◆ **What is expected**: Below are the records; reproduce all of them exactly but without any images.

◆ **Stored data entries**:

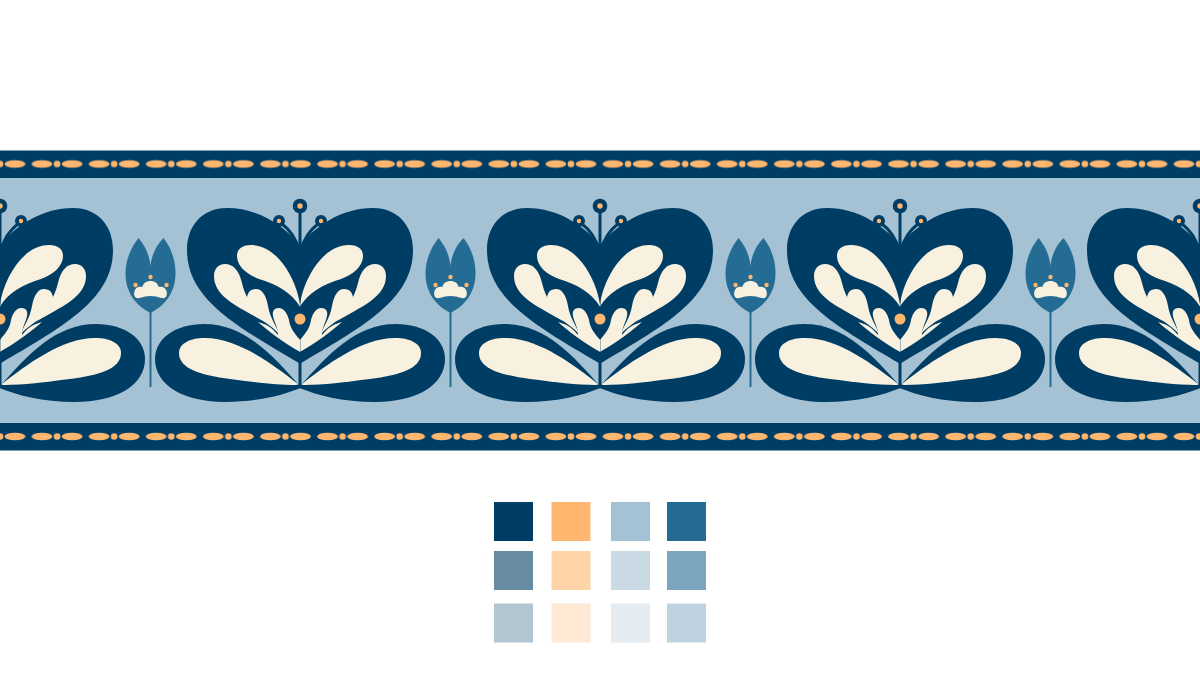
<!DOCTYPE html>
<html lang="en">
<head>
<meta charset="utf-8">
<title>Folk flower border with palette</title>
<style>
:root {
  --navy: #003d64; --navy-mid: #668ba2; --navy-pale: #b2c5d1;
  --peach: #ffb66e; --peach-mid: #ffd3a8; --peach-pale: #ffe9d4;
  --sky: #a5c1d4; --sky-mid: #c9dae4; --sky-pale: #e4ecf2;
  --teal: #246c93; --teal-mid: #7ca6bf; --teal-pale: #bed2df;
  --cream: #f8f1e0;
}
html, body { margin: 0; overflow: hidden; background: #fff; }
svg { display: block; width: 1200px; height: 675px; }
.navy { fill: var(--navy); }
.peach { fill: var(--peach); }
.sky { fill: var(--sky); }
.teal { fill: var(--teal); }
.cream { fill: var(--cream); }
.stem { fill: none; stroke: var(--navy); stroke-width: 3; }
.thin-stem { stroke: var(--teal); stroke-width: 2; }
</style>
</head>
<body>
<svg viewBox="0 0 1200 675" role="img" aria-label="Blue folk flower border above a palette of twelve colours">
  <defs>
    <pattern id="beads" width="57.1" height="28" patternUnits="userSpaceOnUse">
      <g class="peach">
        <circle cx="0" cy="13.5" r="3.3"/>
        <ellipse cx="15" cy="13.5" rx="10.4" ry="3.8"/>
        <ellipse cx="42" cy="13.5" rx="10.4" ry="3.8"/>
        <circle cx="57.1" cy="13.5" r="3.3"/>
      </g>
    </pattern>

    <g id="rail">
      <rect class="navy" width="1200" height="27.5"/>
      <rect width="1200" height="27.5" fill="url(#beads)"/>
    </g>

    <g id="half-flower">
      <path class="stem" d="M1 250C4 238 10 230 19 223"/>
      <circle class="navy" cx="21" cy="221" r="6"/>
      <circle class="peach" cx="21" cy="221" r="2.2"/>
      <path class="navy" d="M-.5 247C14 226 42 208 73 208C98 208 113 226 113 250C113 300 62 327 -.5 364Z"/>
      <path class="navy" d="M-.5 387C28 354 56 324 96 324C124 324 145 338 145 359C145 386 115 402 75 402C42 402 17 395 -.5 388Z"/>
      <path class="cream" d="M2 384C26 365 62 338 95 338C111 338 121 344 121 353C121 369 99 375 70 379C46 382 22 385 5 385Q1 385 2 384Z"/>
      <g class="cream">
        <path d="M-.3 307C2 283 21 245 49 245C58 245 63 249 63 256C63 266 54 274 41 279C22 285 9 292 -.3 307Z"/>
        <path d="M37 321C45 310 54 300 58 283C61 270 67 264 75 264C82 264 86 269 86 276C86 297 61 307 37 321Z"/>
        <path d="M21 334C24 325 30 318 32 306C34 295 38 289 44 289C50 289 53 293 53 299C53 315 31 322 21 334Z"/>
        <path d="M-.3 340C7 332 10 327 11 320C13 312 17 308 21 308C26 308 28 311 27 316C26 322 22 327 22 335C30 325 36 324 42 322C33 330 16 343 -.3 352Z"/>
      </g>
    </g>

    <g id="flower">
      <use href="#half-flower"/>
      <use href="#half-flower" transform="scale(-1 1)"/>
      <path class="stem" d="M0 206V254M0 358V388"/>
      <circle class="navy" cx="0" cy="206" r="7.3"/>
      <circle class="peach" cx="0" cy="206" r="2.7"/>
      <circle class="peach" cx="0" cy="319" r="5.5"/>
    </g>

    <g id="tulip">
      <path class="thin-stem" d="M0 308V387"/>
      <path class="teal" d="M-12 238C-5 246 -1 256 0 266C1 256 5 246 13 238C21 248 25 261 25 273C25 288 19 303 0 313C-19 303 -25 288 -25 273C-25 261 -20 248 -12 238Z"/>
      <path class="cream" d="M-11 298C-16 299 -17 295 -16 291C-15 287 -11 286 -8 287C-7 279 7 279 8 287C11 286 15 287 16 291C17 295 16 299 11 298Q0 294 -11 298Z"/>
      <g class="peach">
        <circle cx="0" cy="277" r="2.2"/>
        <circle cx="-15" cy="285" r="2.2"/>
        <circle cx="16" cy="285" r="2.2"/>
      </g>
    </g>

    <rect id="swatch" width="39" height="39"/>
  </defs>

  <g id="border">
    <rect class="sky" y="177" width="1200" height="248"/>
    <use href="#rail" y="150.5"/>
    <use href="#rail" y="423"/>
    <use href="#flower"/>
    <use href="#flower" x="300"/>
    <use href="#flower" x="600"/>
    <use href="#flower" x="900"/>
    <use href="#flower" x="1200"/>
    <use href="#tulip" x="150.5"/>
    <use href="#tulip" x="450.5"/>
    <use href="#tulip" x="750.5"/>
    <use href="#tulip" x="1050.5"/>
  </g>

  <g id="palette">
    <use href="#swatch" x="494" y="502" fill="var(--navy)"/>
    <use href="#swatch" x="551.5" y="502" fill="var(--peach)"/>
    <use href="#swatch" x="611" y="502" fill="var(--sky)"/>
    <use href="#swatch" x="667" y="502" fill="var(--teal)"/>
    <use href="#swatch" x="494" y="551" fill="var(--navy-mid)"/>
    <use href="#swatch" x="551.5" y="551" fill="var(--peach-mid)"/>
    <use href="#swatch" x="611" y="551" fill="var(--sky-mid)"/>
    <use href="#swatch" x="667" y="551" fill="var(--teal-mid)"/>
    <use href="#swatch" x="494" y="603.5" fill="var(--navy-pale)"/>
    <use href="#swatch" x="551.5" y="603.5" fill="var(--peach-pale)"/>
    <use href="#swatch" x="611" y="603.5" fill="var(--sky-pale)"/>
    <use href="#swatch" x="667" y="603.5" fill="var(--teal-pale)"/>
  </g>
</svg>
</body>
</html>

◆ **Response**:
<!DOCTYPE html>
<html lang="en">
<head>
<meta charset="utf-8">
<title>Folk flower border with palette</title>
<style>
:root {
  --navy: #003d64; --navy-mid: #668ba2; --navy-pale: #b2c5d1;
  --peach: #ffb66e; --peach-mid: #ffd3a8; --peach-pale: #ffe9d4;
  --sky: #a5c1d4; --sky-mid: #c9dae4; --sky-pale: #e4ecf2;
  --teal: #246c93; --teal-mid: #7ca6bf; --teal-pale: #bed2df;
  --cream: #f8f1e0;
}
html, body { margin: 0; overflow: hidden; background: #fff; }
svg { display: block; width: 1200px; height: 675px; }
.navy { fill: var(--navy); }
.peach { fill: var(--peach); }
.sky { fill: var(--sky); }
.teal { fill: var(--teal); }
.cream { fill: var(--cream); }
.stem { fill: none; stroke: var(--navy); stroke-width: 3; }
.thin-stem { stroke: var(--teal); stroke-width: 2; }
</style>
</head>
<body>
<svg viewBox="0 0 1200 675" role="img" aria-label="Blue folk flower border above a palette of twelve colours">
  <defs>
    <pattern id="beads" width="57.1" height="28" patternUnits="userSpaceOnUse">
      <g class="peach">
        <circle cx="0" cy="13.5" r="3.3"/>
        <ellipse cx="15" cy="13.5" rx="10.4" ry="3.8"/>
        <ellipse cx="42" cy="13.5" rx="10.4" ry="3.8"/>
        <circle cx="57.1" cy="13.5" r="3.3"/>
      </g>
    </pattern>

    <g id="rail">
      <rect class="navy" width="1200" height="27.5"/>
      <rect width="1200" height="27.5" fill="url(#beads)"/>
    </g>

    <g id="half-flower">
      <path class="stem" d="M1 250C4 238 10 230 19 223"/>
      <circle class="navy" cx="21" cy="221" r="6"/>
      <circle class="peach" cx="21" cy="221" r="2.2"/>
      <path class="navy" d="M-.5 247C14 226 42 208 73 208C98 208 113 226 113 250C113 300 62 327 -.5 364Z"/>
      <path class="navy" d="M-.5 387C28 354 56 324 96 324C124 324 145 338 145 359C145 386 115 402 75 402C42 402 17 395 -.5 388Z"/>
      <path class="cream" d="M2 384C26 365 62 338 95 338C111 338 121 344 121 353C121 369 99 375 70 379C46 382 22 385 5 385Q1 385 2 384Z"/>
      <g class="cream">
        <path d="M-.3 307C2 283 21 245 49 245C58 245 63 249 63 256C63 266 54 274 41 279C22 285 9 292 -.3 307Z"/>
        <path d="M37 321C45 310 54 300 58 283C61 270 67 264 75 264C82 264 86 269 86 276C86 297 61 307 37 321Z"/>
        <path d="M21 334C24 325 30 318 32 306C34 295 38 289 44 289C50 289 53 293 53 299C53 315 31 322 21 334Z"/>
        <path d="M-.3 340C7 332 10 327 11 320C13 312 17 308 21 308C26 308 28 311 27 316C26 322 22 327 22 335C30 325 36 324 42 322C33 330 16 343 -.3 352Z"/>
      </g>
    </g>

    <g id="flower">
      <use href="#half-flower"/>
      <use href="#half-flower" transform="scale(-1 1)"/>
      <path class="stem" d="M0 206V254M0 358V388"/>
      <circle class="navy" cx="0" cy="206" r="7.3"/>
      <circle class="peach" cx="0" cy="206" r="2.7"/>
      <circle class="peach" cx="0" cy="319" r="5.5"/>
    </g>

    <g id="tulip">
      <path class="thin-stem" d="M0 308V387"/>
      <path class="teal" d="M-12 238C-5 246 -1 256 0 266C1 256 5 246 13 238C21 248 25 261 25 273C25 288 19 303 0 313C-19 303 -25 288 -25 273C-25 261 -20 248 -12 238Z"/>
      <path class="cream" d="M-11 298C-16 299 -17 295 -16 291C-15 287 -11 286 -8 287C-7 279 7 279 8 287C11 286 15 287 16 291C17 295 16 299 11 298Q0 294 -11 298Z"/>
      <g class="peach">
        <circle cx="0" cy="277" r="2.2"/>
        <circle cx="-15" cy="285" r="2.2"/>
        <circle cx="16" cy="285" r="2.2"/>
      </g>
    </g>

    <rect id="swatch" width="39" height="39"/>
  </defs>

  <g id="border">
    <rect class="sky" y="177" width="1200" height="248"/>
    <use href="#rail" y="150.5"/>
    <use href="#rail" y="423"/>
    <use href="#flower"/>
    <use href="#flower" x="300"/>
    <use href="#flower" x="600"/>
    <use href="#flower" x="900"/>
    <use href="#flower" x="1200"/>
    <use href="#tulip" x="150.5"/>
    <use href="#tulip" x="450.5"/>
    <use href="#tulip" x="750.5"/>
    <use href="#tulip" x="1050.5"/>
  </g>

  <g id="palette">
    <use href="#swatch" x="494" y="502" fill="var(--navy)"/>
    <use href="#swatch" x="551.5" y="502" fill="var(--peach)"/>
    <use href="#swatch" x="611" y="502" fill="var(--sky)"/>
    <use href="#swatch" x="667" y="502" fill="var(--teal)"/>
    <use href="#swatch" x="494" y="551" fill="var(--navy-mid)"/>
    <use href="#swatch" x="551.5" y="551" fill="var(--peach-mid)"/>
    <use href="#swatch" x="611" y="551" fill="var(--sky-mid)"/>
    <use href="#swatch" x="667" y="551" fill="var(--teal-mid)"/>
    <use href="#swatch" x="494" y="603.5" fill="var(--navy-pale)"/>
    <use href="#swatch" x="551.5" y="603.5" fill="var(--peach-pale)"/>
    <use href="#swatch" x="611" y="603.5" fill="var(--sky-pale)"/>
    <use href="#swatch" x="667" y="603.5" fill="var(--teal-pale)"/>
  </g>
</svg>
</body>
</html>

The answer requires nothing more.